WHAT IS EXPECTED - Write the listing out again exactly as it stands, with no images.

━━ INFORMATION SHOWN

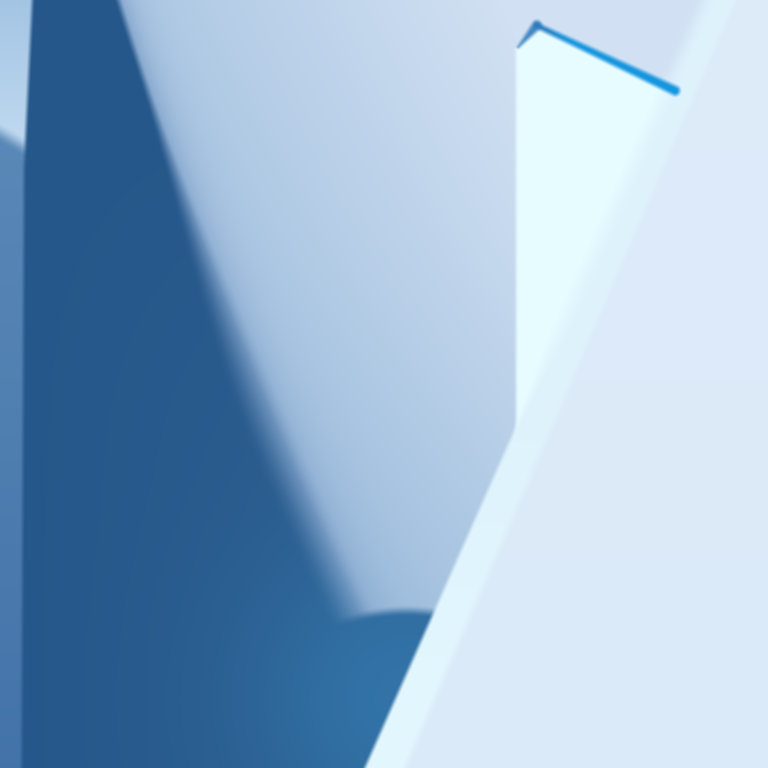
Write a WebGL 1 fragment shader that draws this background.

```glsl
precision highp float;
// Folded paper-like planes in icy blues: a deep shadow, a curved pale face,
// a luminous panel with a bevelled band, and a thin bright crevice.
// Half-plane distances mask the planes, painted from back to front.
uniform vec2 u_resolution;

const vec3 SHADOW = vec3(0.145, 0.340, 0.540);
const vec3 SHADOW_GLOW = vec3(0.195, 0.450, 0.655);
const vec3 FACE_DIM = vec3(0.610, 0.735, 0.860);
const vec3 FACE_LIT = vec3(0.820, 0.880, 0.950);
const vec3 FACE_SHADE = vec3(0.470, 0.610, 0.775);
const vec3 PANEL = vec3(0.905, 0.990, 1.000);
const vec3 BAND = vec3(0.870, 0.950, 0.988);
const vec3 SLOPE_TOP = vec3(0.868, 0.920, 0.976);
const vec3 SLOPE_LOW = vec3(0.858, 0.918, 0.973);
const vec3 CREVICE = vec3(0.090, 0.590, 0.880);
const vec3 CREVICE_DARK = vec3(0.160, 0.470, 0.730);

// Signed distance to the line a-b; positive on the right of a downward line.
float side(vec2 p, vec2 a, vec2 b) {
  vec2 q = p - a;
  vec2 e = normalize(b - a);
  return q.x * e.y - q.y * e.x;
}

// Soft coverage of the positive side, never sharper than one pixel.
float cover(float d, float soft) {
  float s = max(soft, 0.8 / min(u_resolution.x, u_resolution.y));
  return smoothstep(-s, s, d);
}

// Distance to a stroke whose radius grows from r0 at a to r1 at b.
float stroke(vec2 p, vec2 a, vec2 b, float r0, float r1) {
  vec2 e = b - a;
  float t = clamp(dot(p - a, e) / dot(e, e), 0.0, 1.0);
  return mix(r0, r1, t) - length(p - a - e * t);
}

// The shadow lightens slightly downwards and glows near its lower right corner.
vec3 shadowColor(vec2 p) {
  vec2 q = p - vec2(0.53, 0.91);
  float glow = exp(-24.0 * dot(q, q));
  vec3 base = SHADOW + vec3(0.06, 0.05, 0.04) * p.x * smoothstep(0.0, 0.6, p.y);
  return mix(base, SHADOW_GLOW, glow);
}

// The left strip has a pale upper part and a blue lower part.
vec3 stripColor(vec2 p) {
  vec3 pale = mix(vec3(0.64, 0.77, 0.89), vec3(0.75, 0.85, 0.94), p.y / 0.19);
  vec3 blue = mix(vec3(0.37, 0.55, 0.73), vec3(0.26, 0.45, 0.66), p.y);
  return mix(pale, blue, cover(p.y - 0.172 - 0.6 * p.x, 0.014));
}

// The face brightens away from the curve and towards the top,
// with a shaded turn along the curve that widens as it descends.
vec3 faceColor(vec2 p, float fromCurve) {
  float light = 0.06 + 1.4 * fromCurve + 0.24 * (1.0 - p.y);
  light -= 0.08 * smoothstep(0.25, 0.8, p.y);
  vec3 lit = mix(FACE_DIM, FACE_LIT, clamp(light, 0.0, 1.0));
  float turn = exp(-max(fromCurve, 0.0) / mix(0.018, 0.035, p.y));
  return mix(lit, FACE_SHADE, 0.75 * turn);
}

void main() {
  // Canvas units, with y running down from the top edge.
  vec2 p = gl_FragCoord.xy / u_resolution;
  p.y = 1.0 - p.y;

  // Shadow and left strip, whose edge steps in below the pale part
  vec3 color = shadowColor(p);
  float stripEdge = 0.042 - 0.045 * min(p.y, 0.22) - 0.004 * p.y;
  color = mix(color, stripColor(p), cover(stripEdge - p.x, 0.004));

  // Curved face, its edge blurring as it descends, with an arched lower lip
  float fromCurve = p.x - (0.156 + 0.31 * p.y + 0.10 * p.y * p.y);
  float blur = mix(0.006, 0.036, smoothstep(0.08, 0.60, p.y));
  float lip = 0.795 + 2.0 * (p.x - 0.53) * (p.x - 0.53);
  float face = cover(fromCurve + 0.3 * blur, blur) * cover(lip - p.y, 0.008);
  color = mix(color, faceColor(p, fromCurve), face);

  // Luminous panel: upright left edge, chamfered corner, slanted top
  float panel = p.x - 0.672;
  panel = min(panel, side(p, vec2(0.885, 0.123), vec2(0.703, 0.040)));
  panel = min(panel, side(p, vec2(0.703, 0.036), vec2(0.673, 0.063)));
  color = mix(color, PANEL, cover(panel, 0.004));

  // Bevelled band, melting into the panel and brighter at its lower end
  float band = side(p, vec2(0.918, 0.0), vec2(0.475, 1.0));
  vec3 bandColor = mix(BAND, PANEL, 0.4 * smoothstep(0.5, 1.0, p.y));
  float bandSoft = mix(0.016, 0.004, smoothstep(0.40, 0.58, p.y));
  color = mix(color, bandColor, cover(band, bandSoft));

  // Broad pale slope on the right
  float slope = side(p, vec2(0.957, 0.0), vec2(0.527, 1.0));
  color = mix(color, mix(SLOPE_TOP, SLOPE_LOW, p.y), cover(slope, 0.006));

  // Crevice along the top of the panel, with a darker corner
  vec2 corner = vec2(0.699, 0.033);
  float tip = stroke(p, corner, vec2(0.675, 0.061), 0.006, 0.001);
  float crack = stroke(p, corner, vec2(0.879, 0.118), 0.003, 0.006);
  color = mix(color, CREVICE_DARK, 0.85 * cover(tip, 0.004));
  vec3 crackColor = mix(CREVICE_DARK, CREVICE, smoothstep(0.69, 0.75, p.x));
  color = mix(color, crackColor, cover(crack, 0.004));

  gl_FragColor = vec4(color, 1.0);
}
```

━━━━

RESPONSE BELOW -
Write a WebGL 1 fragment shader that draws this background.

```glsl
precision highp float;
// Folded paper-like planes in icy blues: a deep shadow, a curved pale face,
// a luminous panel with a bevelled band, and a thin bright crevice.
// Half-plane distances mask the planes, painted from back to front.
uniform vec2 u_resolution;

const vec3 SHADOW = vec3(0.145, 0.340, 0.540);
const vec3 SHADOW_GLOW = vec3(0.195, 0.450, 0.655);
const vec3 FACE_DIM = vec3(0.610, 0.735, 0.860);
const vec3 FACE_LIT = vec3(0.820, 0.880, 0.950);
const vec3 FACE_SHADE = vec3(0.470, 0.610, 0.775);
const vec3 PANEL = vec3(0.905, 0.990, 1.000);
const vec3 BAND = vec3(0.870, 0.950, 0.988);
const vec3 SLOPE_TOP = vec3(0.868, 0.920, 0.976);
const vec3 SLOPE_LOW = vec3(0.858, 0.918, 0.973);
const vec3 CREVICE = vec3(0.090, 0.590, 0.880);
const vec3 CREVICE_DARK = vec3(0.160, 0.470, 0.730);

// Signed distance to the line a-b; positive on the right of a downward line.
float side(vec2 p, vec2 a, vec2 b) {
  vec2 q = p - a;
  vec2 e = normalize(b - a);
  return q.x * e.y - q.y * e.x;
}

// Soft coverage of the positive side, never sharper than one pixel.
float cover(float d, float soft) {
  float s = max(soft, 0.8 / min(u_resolution.x, u_resolution.y));
  return smoothstep(-s, s, d);
}

// Distance to a stroke whose radius grows from r0 at a to r1 at b.
float stroke(vec2 p, vec2 a, vec2 b, float r0, float r1) {
  vec2 e = b - a;
  float t = clamp(dot(p - a, e) / dot(e, e), 0.0, 1.0);
  return mix(r0, r1, t) - length(p - a - e * t);
}

// The shadow lightens slightly downwards and glows near its lower right corner.
vec3 shadowColor(vec2 p) {
  vec2 q = p - vec2(0.53, 0.91);
  float glow = exp(-24.0 * dot(q, q));
  vec3 base = SHADOW + vec3(0.06, 0.05, 0.04) * p.x * smoothstep(0.0, 0.6, p.y);
  return mix(base, SHADOW_GLOW, glow);
}

// The left strip has a pale upper part and a blue lower part.
vec3 stripColor(vec2 p) {
  vec3 pale = mix(vec3(0.64, 0.77, 0.89), vec3(0.75, 0.85, 0.94), p.y / 0.19);
  vec3 blue = mix(vec3(0.37, 0.55, 0.73), vec3(0.26, 0.45, 0.66), p.y);
  return mix(pale, blue, cover(p.y - 0.172 - 0.6 * p.x, 0.014));
}

// The face brightens away from the curve and towards the top,
// with a shaded turn along the curve that widens as it descends.
vec3 faceColor(vec2 p, float fromCurve) {
  float light = 0.06 + 1.4 * fromCurve + 0.24 * (1.0 - p.y);
  light -= 0.08 * smoothstep(0.25, 0.8, p.y);
  vec3 lit = mix(FACE_DIM, FACE_LIT, clamp(light, 0.0, 1.0));
  float turn = exp(-max(fromCurve, 0.0) / mix(0.018, 0.035, p.y));
  return mix(lit, FACE_SHADE, 0.75 * turn);
}

void main() {
  // Canvas units, with y running down from the top edge.
  vec2 p = gl_FragCoord.xy / u_resolution;
  p.y = 1.0 - p.y;

  // Shadow and left strip, whose edge steps in below the pale part
  vec3 color = shadowColor(p);
  float stripEdge = 0.042 - 0.045 * min(p.y, 0.22) - 0.004 * p.y;
  color = mix(color, stripColor(p), cover(stripEdge - p.x, 0.004));

  // Curved face, its edge blurring as it descends, with an arched lower lip
  float fromCurve = p.x - (0.156 + 0.31 * p.y + 0.10 * p.y * p.y);
  float blur = mix(0.006, 0.036, smoothstep(0.08, 0.60, p.y));
  float lip = 0.795 + 2.0 * (p.x - 0.53) * (p.x - 0.53);
  float face = cover(fromCurve + 0.3 * blur, blur) * cover(lip - p.y, 0.008);
  color = mix(color, faceColor(p, fromCurve), face);

  // Luminous panel: upright left edge, chamfered corner, slanted top
  float panel = p.x - 0.672;
  panel = min(panel, side(p, vec2(0.885, 0.123), vec2(0.703, 0.040)));
  panel = min(panel, side(p, vec2(0.703, 0.036), vec2(0.673, 0.063)));
  color = mix(color, PANEL, cover(panel, 0.004));

  // Bevelled band, melting into the panel and brighter at its lower end
  float band = side(p, vec2(0.918, 0.0), vec2(0.475, 1.0));
  vec3 bandColor = mix(BAND, PANEL, 0.4 * smoothstep(0.5, 1.0, p.y));
  float bandSoft = mix(0.016, 0.004, smoothstep(0.40, 0.58, p.y));
  color = mix(color, bandColor, cover(band, bandSoft));

  // Broad pale slope on the right
  float slope = side(p, vec2(0.957, 0.0), vec2(0.527, 1.0));
  color = mix(color, mix(SLOPE_TOP, SLOPE_LOW, p.y), cover(slope, 0.006));

  // Crevice along the top of the panel, with a darker corner
  vec2 corner = vec2(0.699, 0.033);
  float tip = stroke(p, corner, vec2(0.675, 0.061), 0.006, 0.001);
  float crack = stroke(p, corner, vec2(0.879, 0.118), 0.003, 0.006);
  color = mix(color, CREVICE_DARK, 0.85 * cover(tip, 0.004));
  vec3 crackColor = mix(CREVICE_DARK, CREVICE, smoothstep(0.69, 0.75, p.x));
  color = mix(color, crackColor, cover(crack, 0.004));

  gl_FragColor = vec4(color, 1.0);
}
```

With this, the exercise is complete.